__YOUR INSTRUCTIONS__
Every line with the string "bell" should be copied from the data.

__Records contained in a dataset__
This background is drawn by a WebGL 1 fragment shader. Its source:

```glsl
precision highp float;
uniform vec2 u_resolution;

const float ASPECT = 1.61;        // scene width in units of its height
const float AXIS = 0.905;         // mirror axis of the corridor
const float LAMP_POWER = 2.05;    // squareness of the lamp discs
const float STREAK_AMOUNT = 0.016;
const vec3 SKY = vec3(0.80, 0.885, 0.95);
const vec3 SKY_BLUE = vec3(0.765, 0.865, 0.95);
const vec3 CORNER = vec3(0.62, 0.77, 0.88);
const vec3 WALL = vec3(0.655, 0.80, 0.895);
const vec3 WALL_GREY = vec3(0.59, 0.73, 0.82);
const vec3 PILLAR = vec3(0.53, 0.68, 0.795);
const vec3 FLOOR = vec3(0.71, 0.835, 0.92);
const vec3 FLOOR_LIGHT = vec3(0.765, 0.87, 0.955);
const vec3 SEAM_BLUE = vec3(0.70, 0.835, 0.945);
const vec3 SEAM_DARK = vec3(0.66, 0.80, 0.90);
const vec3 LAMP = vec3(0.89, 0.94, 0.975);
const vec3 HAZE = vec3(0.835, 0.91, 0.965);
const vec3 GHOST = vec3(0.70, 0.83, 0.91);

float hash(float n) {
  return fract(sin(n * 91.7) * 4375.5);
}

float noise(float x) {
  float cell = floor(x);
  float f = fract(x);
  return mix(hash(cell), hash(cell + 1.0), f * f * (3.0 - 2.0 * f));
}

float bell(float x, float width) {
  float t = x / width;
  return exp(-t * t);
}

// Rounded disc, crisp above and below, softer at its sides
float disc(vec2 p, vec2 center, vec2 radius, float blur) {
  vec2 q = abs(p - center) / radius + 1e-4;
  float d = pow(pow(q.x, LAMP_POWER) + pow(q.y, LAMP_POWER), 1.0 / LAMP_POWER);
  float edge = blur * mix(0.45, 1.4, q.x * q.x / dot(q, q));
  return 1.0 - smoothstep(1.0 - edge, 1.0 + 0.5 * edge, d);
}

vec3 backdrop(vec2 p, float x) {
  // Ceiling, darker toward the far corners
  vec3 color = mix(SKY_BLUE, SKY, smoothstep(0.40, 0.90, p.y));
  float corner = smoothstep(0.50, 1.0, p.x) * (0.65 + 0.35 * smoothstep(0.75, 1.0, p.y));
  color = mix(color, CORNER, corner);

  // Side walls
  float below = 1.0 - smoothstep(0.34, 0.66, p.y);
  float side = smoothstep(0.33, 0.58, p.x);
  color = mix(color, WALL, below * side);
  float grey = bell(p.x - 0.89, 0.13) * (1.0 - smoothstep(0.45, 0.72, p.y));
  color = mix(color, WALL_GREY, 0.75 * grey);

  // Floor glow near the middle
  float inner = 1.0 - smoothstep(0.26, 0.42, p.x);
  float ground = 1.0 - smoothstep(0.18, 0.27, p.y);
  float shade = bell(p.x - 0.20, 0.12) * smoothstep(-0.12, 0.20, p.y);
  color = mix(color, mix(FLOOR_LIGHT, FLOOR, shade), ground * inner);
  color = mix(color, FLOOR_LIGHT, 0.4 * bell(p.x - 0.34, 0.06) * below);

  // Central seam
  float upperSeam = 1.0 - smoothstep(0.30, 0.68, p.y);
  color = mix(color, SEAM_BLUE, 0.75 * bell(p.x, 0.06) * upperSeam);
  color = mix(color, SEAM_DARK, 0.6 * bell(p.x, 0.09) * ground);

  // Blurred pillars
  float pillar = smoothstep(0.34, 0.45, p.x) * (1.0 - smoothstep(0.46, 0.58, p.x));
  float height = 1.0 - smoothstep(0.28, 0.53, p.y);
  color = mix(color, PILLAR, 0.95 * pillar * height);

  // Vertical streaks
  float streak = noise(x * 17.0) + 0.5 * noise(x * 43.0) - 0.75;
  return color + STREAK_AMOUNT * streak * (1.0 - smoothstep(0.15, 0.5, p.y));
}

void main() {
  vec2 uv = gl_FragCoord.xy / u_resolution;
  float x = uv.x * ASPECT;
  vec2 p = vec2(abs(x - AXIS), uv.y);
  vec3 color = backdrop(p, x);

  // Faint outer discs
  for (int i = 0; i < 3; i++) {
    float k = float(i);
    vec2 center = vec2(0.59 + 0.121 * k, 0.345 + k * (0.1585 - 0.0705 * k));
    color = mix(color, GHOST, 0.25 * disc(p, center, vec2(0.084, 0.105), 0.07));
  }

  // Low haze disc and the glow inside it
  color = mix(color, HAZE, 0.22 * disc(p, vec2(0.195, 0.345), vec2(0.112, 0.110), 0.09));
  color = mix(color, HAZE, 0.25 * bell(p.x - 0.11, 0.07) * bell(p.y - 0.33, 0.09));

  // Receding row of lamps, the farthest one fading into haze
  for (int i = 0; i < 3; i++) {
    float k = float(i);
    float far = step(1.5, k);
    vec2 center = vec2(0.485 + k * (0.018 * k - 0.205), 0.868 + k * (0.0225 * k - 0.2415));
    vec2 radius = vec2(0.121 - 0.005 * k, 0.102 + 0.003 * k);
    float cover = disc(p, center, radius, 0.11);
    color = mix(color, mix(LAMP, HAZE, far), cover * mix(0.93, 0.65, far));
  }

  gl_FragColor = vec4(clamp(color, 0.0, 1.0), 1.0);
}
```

__RESPONSE FOR THIS EXERCISE__
float bell(float x, float width) {
  float grey = bell(p.x - 0.89, 0.13) * (1.0 - smoothstep(0.45, 0.72, p.y));
  float shade = bell(p.x - 0.20, 0.12) * smoothstep(-0.12, 0.20, p.y);
  color = mix(color, FLOOR_LIGHT, 0.4 * bell(p.x - 0.34, 0.06) * below);
  color = mix(color, SEAM_BLUE, 0.75 * bell(p.x, 0.06) * upperSeam);
  color = mix(color, SEAM_DARK, 0.6 * bell(p.x, 0.09) * ground);
  color = mix(color, HAZE, 0.25 * bell(p.x - 0.11, 0.07) * bell(p.y - 0.33, 0.09));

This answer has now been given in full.